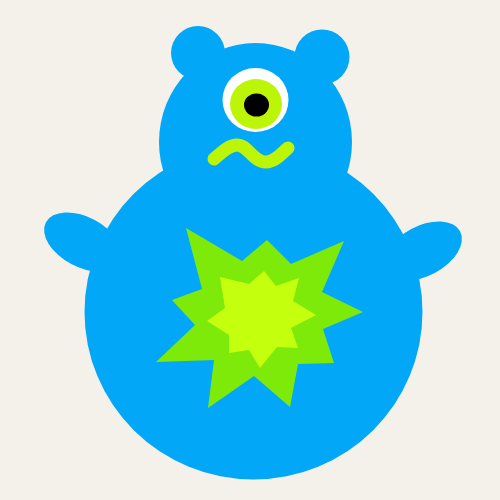
<!DOCTYPE html>
<html lang="en">
<head>
<meta charset="utf-8">
<title>One-eyed blue monster</title>
<style>
:root {
  --paper: #f4f1ea;
  --fur: #02a8f7;
  --lime: #bdf509;
  --burst-outer: #7eea0a;
  --burst-inner: #c4ff0d;
  --white: #fff;
  --black: #000;
}
html, body { margin: 0; width: 500px; height: 500px; overflow: hidden; background: var(--paper); }
svg { display: block; }
.fur { fill: var(--fur); }
.eye-white { fill: var(--white); }
.iris { fill: var(--lime); }
.pupil { fill: var(--black); }
.mouth { fill: none; stroke: var(--lime); stroke-width: 13; stroke-linecap: round; stroke-linejoin: round; }
.burst-outer { fill: var(--burst-outer); }
.burst-inner { fill: var(--burst-inner); }
</style>
</head>
<body>
<svg width="500" height="500" viewBox="0 0 500 500" role="img" aria-label="Blue one-eyed monster with a green starburst on its belly">
  <g class="fur" id="body">
    <ellipse cx="83" cy="242" rx="42" ry="25" transform="rotate(28 83 242)"/>
    <ellipse cx="423" cy="251" rx="42" ry="25" transform="rotate(-28 423 251)"/>
    <circle cx="198" cy="53" r="27"/>
    <circle cx="322" cy="57" r="27.5"/>
    <ellipse cx="255.500" cy="142" rx="96.500" ry="99"/>
    <ellipse cx="253.500" cy="312" rx="169" ry="167.500"/>
  </g>
  <g id="eye">
    <ellipse class="eye-white" cx="255.500" cy="100" rx="33" ry="32"/>
    <ellipse class="iris" cx="256" cy="104" rx="26" ry="25"/>
    <ellipse class="pupil" cx="256.500" cy="105" rx="12.500" ry="11.500"/>
  </g>
  <path class="mouth" d="M214 159C222 152 229 145 237 145C248 145 253 162 266 162C275 162 281 154 288 148"/>
  <g id="belly-burst">
    <polygon class="burst-outer" points="186,228 242,261 267,240 291,264 344,241 322,292 363,312 323,329 334,363 298,364 290,407 254,376 208,408 214,360 156,362 195,325 172,300 202,289"/>
    <polygon class="burst-inner" points="220,277 249,284 264,271 276,286 299,278 293,301 316,315 291,328 298,348 277,347 260,368 249,350 229,353 229,335 207,321 225,308"/>
  </g>
</svg>
</body>
</html>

───

ASSIGNMENT: Pictures are to be left out. Everything else in the records must be written out exactly.

ANSWER SECTION:
<!DOCTYPE html>
<html lang="en">
<head>
<meta charset="utf-8">
<title>One-eyed blue monster</title>
<style>
:root {
  --paper: #f4f1ea;
  --fur: #02a8f7;
  --lime: #bdf509;
  --burst-outer: #7eea0a;
  --burst-inner: #c4ff0d;
  --white: #fff;
  --black: #000;
}
html, body { margin: 0; width: 500px; height: 500px; overflow: hidden; background: var(--paper); }
svg { display: block; }
.fur { fill: var(--fur); }
.eye-white { fill: var(--white); }
.iris { fill: var(--lime); }
.pupil { fill: var(--black); }
.mouth { fill: none; stroke: var(--lime); stroke-width: 13; stroke-linecap: round; stroke-linejoin: round; }
.burst-outer { fill: var(--burst-outer); }
.burst-inner { fill: var(--burst-inner); }
</style>
</head>
<body>
<svg width="500" height="500" viewBox="0 0 500 500" role="img" aria-label="Blue one-eyed monster with a green starburst on its belly">
  <g class="fur" id="body">
    <ellipse cx="83" cy="242" rx="42" ry="25" transform="rotate(28 83 242)"/>
    <ellipse cx="423" cy="251" rx="42" ry="25" transform="rotate(-28 423 251)"/>
    <circle cx="198" cy="53" r="27"/>
    <circle cx="322" cy="57" r="27.5"/>
    <ellipse cx="255.500" cy="142" rx="96.500" ry="99"/>
    <ellipse cx="253.500" cy="312" rx="169" ry="167.500"/>
  </g>
  <g id="eye">
    <ellipse class="eye-white" cx="255.500" cy="100" rx="33" ry="32"/>
    <ellipse class="iris" cx="256" cy="104" rx="26" ry="25"/>
    <ellipse class="pupil" cx="256.500" cy="105" rx="12.500" ry="11.500"/>
  </g>
  <path class="mouth" d="M214 159C222 152 229 145 237 145C248 145 253 162 266 162C275 162 281 154 288 148"/>
  <g id="belly-burst">
    <polygon class="burst-outer" points="186,228 242,261 267,240 291,264 344,241 322,292 363,312 323,329 334,363 298,364 290,407 254,376 208,408 214,360 156,362 195,325 172,300 202,289"/>
    <polygon class="burst-inner" points="220,277 249,284 264,271 276,286 299,278 293,301 316,315 291,328 298,348 277,347 260,368 249,350 229,353 229,335 207,321 225,308"/>
  </g>
</svg>
</body>
</html>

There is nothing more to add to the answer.